See its own document for all options of the abp-dynamic-form tag helper.

ABP Form Tag Helpers

abp-dynamic-form covers most of the scenarios and allows you to control and customize the form using the attributes.

However, if you want to render the form body yourself (for example, you may want to fully control the form layout), you can directly use the ABP Form Tag Helpers. The same auto-generated form above can be created using the ABP Form Tag Helpers as shown below:

@page
@model MyProject.Web.Pages.CreateMovieModel

<h2>Create a new Movie</h2>

<form method="post">
    <abp-input asp-for="Movie.Name"/>
    <abp-input asp-for="Movie.ReleaseDate"/>
    <abp-input asp-for="Movie.Description"/>
    <abp-select asp-for="Movie.Genre"/>
    <abp-input asp-for="Movie.Price"/>
    <abp-input asp-for="Movie.PreOrder"/>
    <abp-button button-type="Primary" type="submit">Save</abp-button>
</form>

See the ABP Form Tag Helpers document for details of these tag helpers and their options.

Validation & Localization

Both of the Dynamic Form and the Form Tag Helpers automatically validate the input based on the data annotation attributes and shows validation error messages on the user interface. Error messages are automatically localized based on the current culture.

Example: User leaves empty a required string property

abp-form-input-validation-error

The error message below is shown if the language is French:

abp-form-input-validation-error

Validation errors are already translated a lot of languages. You can contribute to the translation for your own language or override the texts for your own application by following the localization documentation.

Display Name Localization

ABP Framework uses the property name as the field name on the user interface. You typically want to localize this name based on the current culture.

ABP Framework can conventionally localize the fields on the UI when you add the localization keys to the localization JSON files.

Example: French localization for the Name property (add into the fr.json in the application):

"Name": "Nom"

Then the UI will use the given name for French language:

abp-form-input-validation-error

Using the DisplayName: Prefix

Directly using the property name as the localization key may be a problem if you need to use the property name for other purpose, which a different translation value. In this case, use the DisplayName: prefix for the localization key:

"DisplayName:Name": "Nom"

ABP prefers to use the DisplayName:Name key over the Name key if it does exists.

Using a Custom Localization Key

If you need, you can use the [DisplayName] attribute to specify the localization key for a specific property:

[DisplayName("MyNameKey")]
public string Name { get; set; }

In this case, you can add an entry to the localization file using the key MyNameKey.

If you use the [DisplayName] but not add a corresponding entity to the localization file, then ABP Framework shows the given key as the field name, MyNameKey for this case.

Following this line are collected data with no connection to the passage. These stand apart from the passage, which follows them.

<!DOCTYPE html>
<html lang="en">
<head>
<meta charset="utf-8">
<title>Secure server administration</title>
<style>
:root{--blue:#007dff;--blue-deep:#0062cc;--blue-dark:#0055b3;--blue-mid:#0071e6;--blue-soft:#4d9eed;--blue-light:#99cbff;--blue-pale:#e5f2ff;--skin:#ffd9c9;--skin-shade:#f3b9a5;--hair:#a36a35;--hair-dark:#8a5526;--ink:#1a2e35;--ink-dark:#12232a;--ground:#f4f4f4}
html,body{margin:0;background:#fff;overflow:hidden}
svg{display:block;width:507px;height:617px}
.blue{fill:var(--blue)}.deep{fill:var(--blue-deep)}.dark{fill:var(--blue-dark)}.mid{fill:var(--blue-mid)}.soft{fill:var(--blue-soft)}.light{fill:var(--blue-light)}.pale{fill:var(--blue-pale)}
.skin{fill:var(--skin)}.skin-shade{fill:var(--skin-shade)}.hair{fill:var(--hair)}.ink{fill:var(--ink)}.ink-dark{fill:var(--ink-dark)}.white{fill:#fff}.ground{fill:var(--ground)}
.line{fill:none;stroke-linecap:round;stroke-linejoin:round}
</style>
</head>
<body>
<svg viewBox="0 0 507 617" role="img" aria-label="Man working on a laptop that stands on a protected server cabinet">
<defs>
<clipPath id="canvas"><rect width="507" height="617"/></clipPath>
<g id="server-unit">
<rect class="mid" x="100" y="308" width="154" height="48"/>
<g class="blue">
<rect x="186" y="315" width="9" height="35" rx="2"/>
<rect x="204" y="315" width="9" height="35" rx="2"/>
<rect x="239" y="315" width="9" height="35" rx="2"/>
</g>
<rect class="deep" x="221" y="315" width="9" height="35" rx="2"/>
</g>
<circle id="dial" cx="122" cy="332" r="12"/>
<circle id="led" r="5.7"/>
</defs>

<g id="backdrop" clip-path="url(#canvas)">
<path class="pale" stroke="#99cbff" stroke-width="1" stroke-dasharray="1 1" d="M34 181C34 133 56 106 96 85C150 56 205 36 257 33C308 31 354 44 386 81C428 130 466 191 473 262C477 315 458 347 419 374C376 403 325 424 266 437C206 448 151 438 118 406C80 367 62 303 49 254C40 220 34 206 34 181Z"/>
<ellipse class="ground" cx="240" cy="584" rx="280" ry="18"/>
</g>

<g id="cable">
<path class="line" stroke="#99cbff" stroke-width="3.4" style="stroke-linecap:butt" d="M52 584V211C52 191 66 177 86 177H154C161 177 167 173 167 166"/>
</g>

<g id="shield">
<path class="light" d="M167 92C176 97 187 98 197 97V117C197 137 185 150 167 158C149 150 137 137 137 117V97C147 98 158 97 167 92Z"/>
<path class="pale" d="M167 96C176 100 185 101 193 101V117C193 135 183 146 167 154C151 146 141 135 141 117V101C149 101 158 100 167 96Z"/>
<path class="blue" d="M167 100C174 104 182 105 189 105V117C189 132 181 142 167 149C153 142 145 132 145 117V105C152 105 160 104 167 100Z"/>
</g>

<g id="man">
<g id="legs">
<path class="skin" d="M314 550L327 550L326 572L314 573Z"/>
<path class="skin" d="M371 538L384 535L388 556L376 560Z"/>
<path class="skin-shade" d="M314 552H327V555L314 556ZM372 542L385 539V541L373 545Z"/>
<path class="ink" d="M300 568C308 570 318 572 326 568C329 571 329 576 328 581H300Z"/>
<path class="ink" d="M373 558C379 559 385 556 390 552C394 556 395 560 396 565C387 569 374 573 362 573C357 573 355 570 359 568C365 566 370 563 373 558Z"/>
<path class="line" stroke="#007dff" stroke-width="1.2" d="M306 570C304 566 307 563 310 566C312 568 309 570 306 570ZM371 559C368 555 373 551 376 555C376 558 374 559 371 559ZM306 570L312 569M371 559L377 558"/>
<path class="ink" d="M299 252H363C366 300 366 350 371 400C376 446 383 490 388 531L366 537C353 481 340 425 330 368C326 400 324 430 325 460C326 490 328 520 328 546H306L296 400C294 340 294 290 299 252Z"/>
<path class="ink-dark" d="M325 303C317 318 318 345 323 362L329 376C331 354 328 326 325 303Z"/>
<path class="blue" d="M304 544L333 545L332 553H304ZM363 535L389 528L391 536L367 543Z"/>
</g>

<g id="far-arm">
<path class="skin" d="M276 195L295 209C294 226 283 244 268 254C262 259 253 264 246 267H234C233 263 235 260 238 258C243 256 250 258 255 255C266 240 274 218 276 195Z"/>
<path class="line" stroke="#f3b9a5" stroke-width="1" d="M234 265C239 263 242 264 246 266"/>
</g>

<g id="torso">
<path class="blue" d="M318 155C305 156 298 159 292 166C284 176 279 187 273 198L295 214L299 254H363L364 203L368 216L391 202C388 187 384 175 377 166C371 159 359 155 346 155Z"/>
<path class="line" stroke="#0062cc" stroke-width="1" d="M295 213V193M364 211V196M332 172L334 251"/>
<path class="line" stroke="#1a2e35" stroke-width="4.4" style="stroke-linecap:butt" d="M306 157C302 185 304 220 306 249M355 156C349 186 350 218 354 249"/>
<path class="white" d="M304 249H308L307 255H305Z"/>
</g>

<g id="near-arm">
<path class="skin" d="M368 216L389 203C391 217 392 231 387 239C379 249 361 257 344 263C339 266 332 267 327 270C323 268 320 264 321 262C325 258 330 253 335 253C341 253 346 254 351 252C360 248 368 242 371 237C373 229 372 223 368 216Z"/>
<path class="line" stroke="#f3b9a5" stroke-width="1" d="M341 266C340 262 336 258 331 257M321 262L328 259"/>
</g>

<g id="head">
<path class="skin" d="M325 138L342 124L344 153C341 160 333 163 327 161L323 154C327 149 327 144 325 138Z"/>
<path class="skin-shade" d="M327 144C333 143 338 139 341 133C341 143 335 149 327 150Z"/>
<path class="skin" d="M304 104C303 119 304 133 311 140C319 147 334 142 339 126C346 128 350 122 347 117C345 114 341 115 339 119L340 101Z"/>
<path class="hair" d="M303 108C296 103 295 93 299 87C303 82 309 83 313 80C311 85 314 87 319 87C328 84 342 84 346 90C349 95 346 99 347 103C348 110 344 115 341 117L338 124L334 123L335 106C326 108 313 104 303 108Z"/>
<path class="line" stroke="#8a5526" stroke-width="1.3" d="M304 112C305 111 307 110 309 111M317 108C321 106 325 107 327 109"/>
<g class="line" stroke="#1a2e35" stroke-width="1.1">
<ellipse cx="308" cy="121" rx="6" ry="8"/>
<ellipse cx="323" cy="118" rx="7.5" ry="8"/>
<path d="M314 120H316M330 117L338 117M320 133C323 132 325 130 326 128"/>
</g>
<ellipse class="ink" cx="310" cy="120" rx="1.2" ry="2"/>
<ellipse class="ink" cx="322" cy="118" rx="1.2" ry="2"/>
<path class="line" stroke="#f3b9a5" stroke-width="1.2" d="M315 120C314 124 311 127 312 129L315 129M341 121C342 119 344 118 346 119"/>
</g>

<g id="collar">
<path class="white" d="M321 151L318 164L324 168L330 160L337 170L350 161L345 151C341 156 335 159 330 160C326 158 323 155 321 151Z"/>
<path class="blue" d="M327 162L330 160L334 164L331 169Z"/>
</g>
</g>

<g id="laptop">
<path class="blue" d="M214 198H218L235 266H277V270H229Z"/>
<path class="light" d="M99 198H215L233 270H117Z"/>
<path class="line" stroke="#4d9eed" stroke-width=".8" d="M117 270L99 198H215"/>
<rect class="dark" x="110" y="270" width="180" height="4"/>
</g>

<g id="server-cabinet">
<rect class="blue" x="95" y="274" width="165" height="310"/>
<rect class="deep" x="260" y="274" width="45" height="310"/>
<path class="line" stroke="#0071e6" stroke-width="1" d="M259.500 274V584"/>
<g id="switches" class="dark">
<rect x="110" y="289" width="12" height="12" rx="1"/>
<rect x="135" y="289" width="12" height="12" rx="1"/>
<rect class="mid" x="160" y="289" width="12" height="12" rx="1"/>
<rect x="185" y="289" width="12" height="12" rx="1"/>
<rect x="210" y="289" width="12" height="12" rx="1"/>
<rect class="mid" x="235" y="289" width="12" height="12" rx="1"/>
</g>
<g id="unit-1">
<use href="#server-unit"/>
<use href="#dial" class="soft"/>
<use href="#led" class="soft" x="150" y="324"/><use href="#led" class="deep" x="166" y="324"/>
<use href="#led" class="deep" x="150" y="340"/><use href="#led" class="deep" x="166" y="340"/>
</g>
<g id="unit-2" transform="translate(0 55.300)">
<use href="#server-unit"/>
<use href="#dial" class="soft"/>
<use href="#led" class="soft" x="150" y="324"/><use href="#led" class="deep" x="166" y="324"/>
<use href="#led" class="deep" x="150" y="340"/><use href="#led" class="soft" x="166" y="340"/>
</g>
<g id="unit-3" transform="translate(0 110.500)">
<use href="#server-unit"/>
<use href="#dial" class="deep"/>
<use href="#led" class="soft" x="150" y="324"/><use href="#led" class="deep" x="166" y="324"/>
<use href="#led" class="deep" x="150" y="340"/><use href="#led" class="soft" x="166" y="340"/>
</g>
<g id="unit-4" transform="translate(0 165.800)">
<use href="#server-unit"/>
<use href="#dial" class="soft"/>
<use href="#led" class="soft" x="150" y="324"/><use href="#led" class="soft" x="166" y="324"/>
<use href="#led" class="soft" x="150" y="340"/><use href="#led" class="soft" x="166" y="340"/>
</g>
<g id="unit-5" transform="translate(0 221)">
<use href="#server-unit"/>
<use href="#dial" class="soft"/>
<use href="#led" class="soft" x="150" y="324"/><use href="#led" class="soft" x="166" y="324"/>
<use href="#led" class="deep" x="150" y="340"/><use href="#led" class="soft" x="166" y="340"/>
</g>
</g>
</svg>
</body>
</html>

So, it provides a way to specify a hard coded display name even if you don't need to use the localization system.

See Also

In this document